- [Problem details]: Using the listing, copy each whole line that features "extends".
——————————
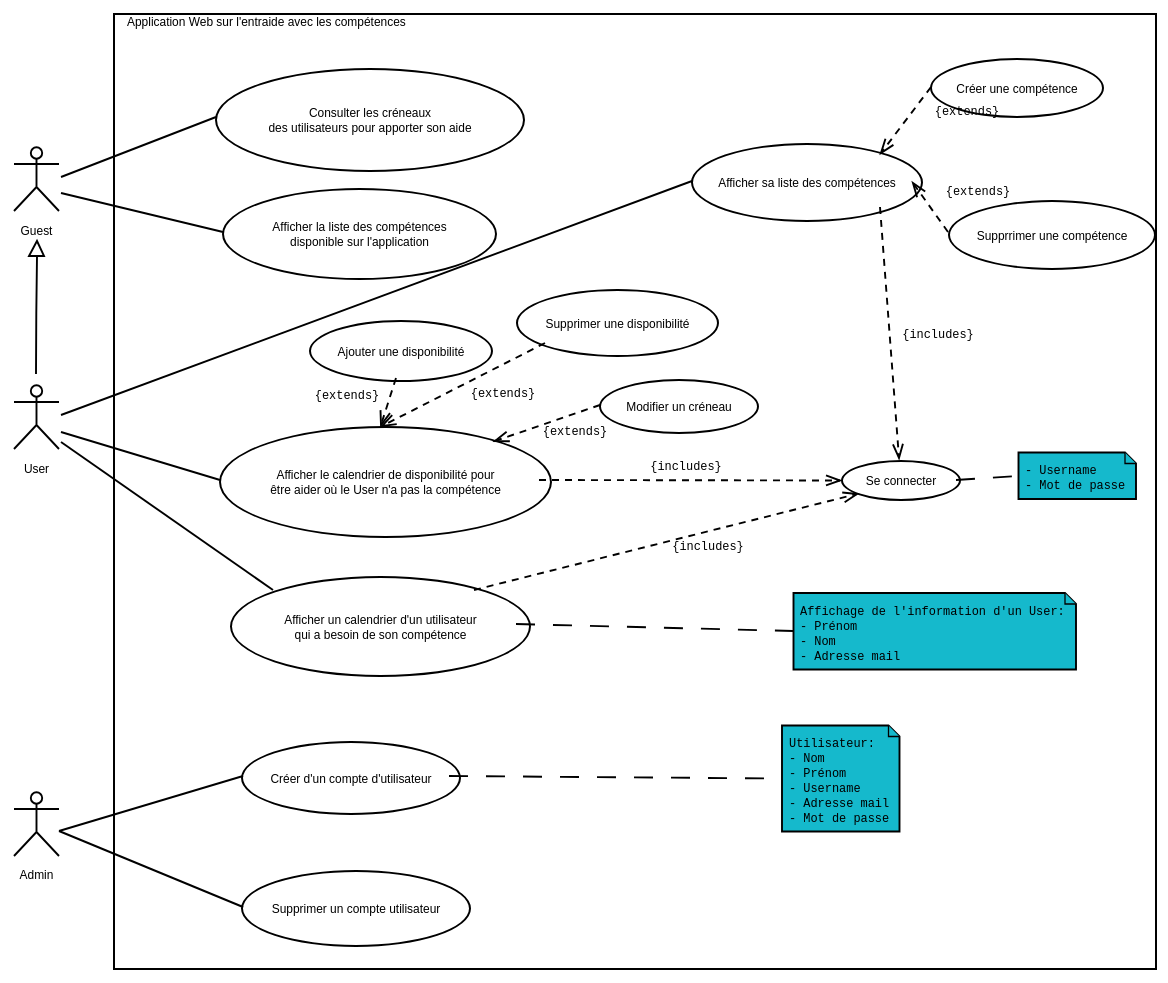
<!DOCTYPE html>
<html lang="fr">
<head>
<meta charset="utf-8">
<title>Diagramme de cas d'utilisation</title>
<style>
:root { --ink: #000; --paper: #fff; --note: #15b9cc; }
* { box-sizing: border-box; margin: 0; padding: 0; }
html, body { width: 1168px; height: 983px; overflow: hidden; background: var(--paper); }
.diagram { position: relative; width: 1168px; height: 983px; color: var(--ink); font: 11.95px/15px "Liberation Sans", Arial, sans-serif; }
.system { position: absolute; left: 113px; top: 13px; width: 1044px; height: 957px; border: 2px solid var(--ink); }
.system h1 { font: inherit; padding-left: 12px; white-space: nowrap; }
.links { position: absolute; left: 0; top: 0; fill: none; stroke: var(--ink); stroke-width: 1.9; }
.depends { stroke-dasharray: 7 6; }
.annotates { stroke-dasharray: 19 18; }
.note-shapes { fill: var(--note); }
.case { position: absolute; left: var(--x); top: var(--y); width: var(--w); height: var(--h); display: flex; align-items: center; justify-content: center; padding-top: 2px; border: 2px solid var(--ink); border-radius: 50%; text-align: center; white-space: nowrap; }
.actor-name { position: absolute; left: 0; width: 73px; top: var(--y); text-align: center; }
.stereotype, .note { position: absolute; left: var(--x); top: var(--y); font: 11.93px/15px "Liberation Mono", "Courier New", monospace; white-space: nowrap; }
.stereotype { transform: translate(-50%, -50%); }
.note { padding: 12px 7px 5px; list-style: none; }
</style>
</head>
<body>
<main class="diagram">
  <section class="system"><h1>Application Web sur l'entraide avec les compétences</h1></section>

  <svg class="links" width="1168" height="983" viewBox="0 0 1168 983" aria-hidden="true">
    <defs>
      <marker id="open-arrow" markerUnits="userSpaceOnUse" markerWidth="18" markerHeight="14" refX="15" refY="7" orient="auto">
        <path d="M1 2L15 7L1 12"/>
      </marker>
      <g id="actor">
        <circle cx="36.5" cy="6" r="5.7"/>
        <path d="M36.5 12V40M14 17H59M14 64L36.5 40L59 64"/>
      </g>
    </defs>

    <g class="actors">
      <use href="#actor" y="147"/>
      <use href="#actor" y="385"/>
      <use href="#actor" y="792"/>
    </g>

    <g class="inherits">
      <path d="M36 374L36.3 313L37 256"/>
      <polygon points="37,241 44,256 29,256"/>
    </g>

    <g class="uses">
      <line x1="61" y1="177" x2="216" y2="117"/>
      <line x1="61" y1="193" x2="223" y2="232"/>
      <line x1="61" y1="415" x2="692" y2="181"/>
      <line x1="61" y1="432" x2="220" y2="480"/>
      <line x1="61" y1="442" x2="273" y2="590"/>
      <line x1="59" y1="831" x2="243" y2="776"/>
      <line x1="59" y1="831" x2="243" y2="907"/>
    </g>

    <g class="depends" marker-end="url(#open-arrow)">
      <path marker-end="url(#open-arrow)" d="M931 87L881 153"/>
      <path marker-end="url(#open-arrow)" d="M948 232L913 183"/>
      <path marker-end="url(#open-arrow)" d="M880 207L899 458"/>
      <path marker-end="url(#open-arrow)" d="M396 378L381 425"/>
      <path marker-end="url(#open-arrow)" d="M545 343L382 426"/>
      <path marker-end="url(#open-arrow)" d="M600 405L495 441"/>
      <path marker-end="url(#open-arrow)" d="M539 480L840 480.5"/>
      <path marker-end="url(#open-arrow)" d="M474 590L857 494"/>
    </g>

    <g class="annotates">
      <line x1="956" y1="480" x2="1018" y2="476"/>
      <line x1="516" y1="624" x2="793" y2="631"/>
      <line x1="449" y1="776" x2="782" y2="778.5"/>
    </g>

    <g class="note-shapes">
      <path d="M1018.5 452.5H1125L1136 463.5V499H1018.5Z"/>
      <path d="M1125 452.5V463.5H1136" stroke-width="1.3"/>
      <path d="M793.5 593H1065L1076 604V669.5H793.5Z"/>
      <path d="M1065 593V604H1076" stroke-width="1.3"/>
      <path d="M782 725.5H888.5L899.5 736.5V831.5H782Z"/>
      <path d="M888.5 725.5V736.5H899.5" stroke-width="1.3"/>
    </g>
  </svg>

  <p class="actor-name" style="--y:224px">Guest</p>
  <p class="actor-name" style="--y:462px">User</p>
  <p class="actor-name" style="--y:868px">Admin</p>

  <p class="case" style="--x:215px;--y:68px;--w:310px;--h:104px">Consulter les créneaux<br>des utilisateurs pour apporter son aide</p>
  <p class="case" style="--x:222px;--y:188px;--w:275px;--h:92px">Afficher la liste des compétences<br>disponible sur l'application</p>
  <p class="case" style="--x:691px;--y:143px;--w:232px;--h:79px">Afficher sa liste des compétences</p>
  <p class="case" style="--x:930px;--y:58px;--w:174px;--h:60px">Créer une compétence</p>
  <p class="case" style="--x:948px;--y:200px;--w:208px;--h:70px">Supprrimer une compétence</p>
  <p class="case" style="--x:309px;--y:320px;--w:184px;--h:62px">Ajouter une disponibilité</p>
  <p class="case" style="--x:516px;--y:289px;--w:203px;--h:68px">Supprimer une disponibilité</p>
  <p class="case" style="--x:599px;--y:379px;--w:160px;--h:55px">Modifier un créneau</p>
  <p class="case" style="--x:219px;--y:426px;--w:333px;--h:112px">Afficher le calendrier de disponibilité pour<br>être aider où le User n'a pas la compétence</p>
  <p class="case" style="--x:841px;--y:460px;--w:120px;--h:41px">Se connecter</p>
  <p class="case" style="--x:230px;--y:576px;--w:301px;--h:101px">Afficher un calendrier d'un utilisateur<br>qui a besoin de son compétence</p>
  <p class="case" style="--x:241px;--y:741px;--w:220px;--h:74px">Créer d'un compte d'utilisateur</p>
  <p class="case" style="--x:241px;--y:870px;--w:230px;--h:77px">Supprimer un compte utilisateur</p>

  <span class="stereotype" style="--x:967px;--y:112px">{extends}</span>
  <span class="stereotype" style="--x:978px;--y:192px">{extends}</span>
  <span class="stereotype" style="--x:347px;--y:396px">{extends}</span>
  <span class="stereotype" style="--x:503px;--y:394px">{extends}</span>
  <span class="stereotype" style="--x:575px;--y:432px">{extends}</span>
  <span class="stereotype" style="--x:938px;--y:335px">{includes}</span>
  <span class="stereotype" style="--x:686px;--y:467px">{includes}</span>
  <span class="stereotype" style="--x:708px;--y:547px">{includes}</span>

  <ul class="note" style="--x:1018px;--y:452px">
    <li>- Username</li>
    <li>- Mot de passe</li>
  </ul>
  <ul class="note" style="--x:793px;--y:593px">
    <li>Affichage de l'information d'un User:</li>
    <li>- Prénom</li>
    <li>- Nom</li>
    <li>- Adresse mail</li>
  </ul>
  <ul class="note" style="--x:782px;--y:725px">
    <li>Utilisateur:</li>
    <li>- Nom</li>
    <li>- Prénom</li>
    <li>- Username</li>
    <li>- Adresse mail</li>
    <li>- Mot de passe</li>
  </ul>
</main>
</body>
</html>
——————————
- [Solution to the exercise]:
  <span class="stereotype" style="--x:967px;--y:112px">{extends}</span>
  <span class="stereotype" style="--x:978px;--y:192px">{extends}</span>
  <span class="stereotype" style="--x:347px;--y:396px">{extends}</span>
  <span class="stereotype" style="--x:503px;--y:394px">{extends}</span>
  <span class="stereotype" style="--x:575px;--y:432px">{extends}</span>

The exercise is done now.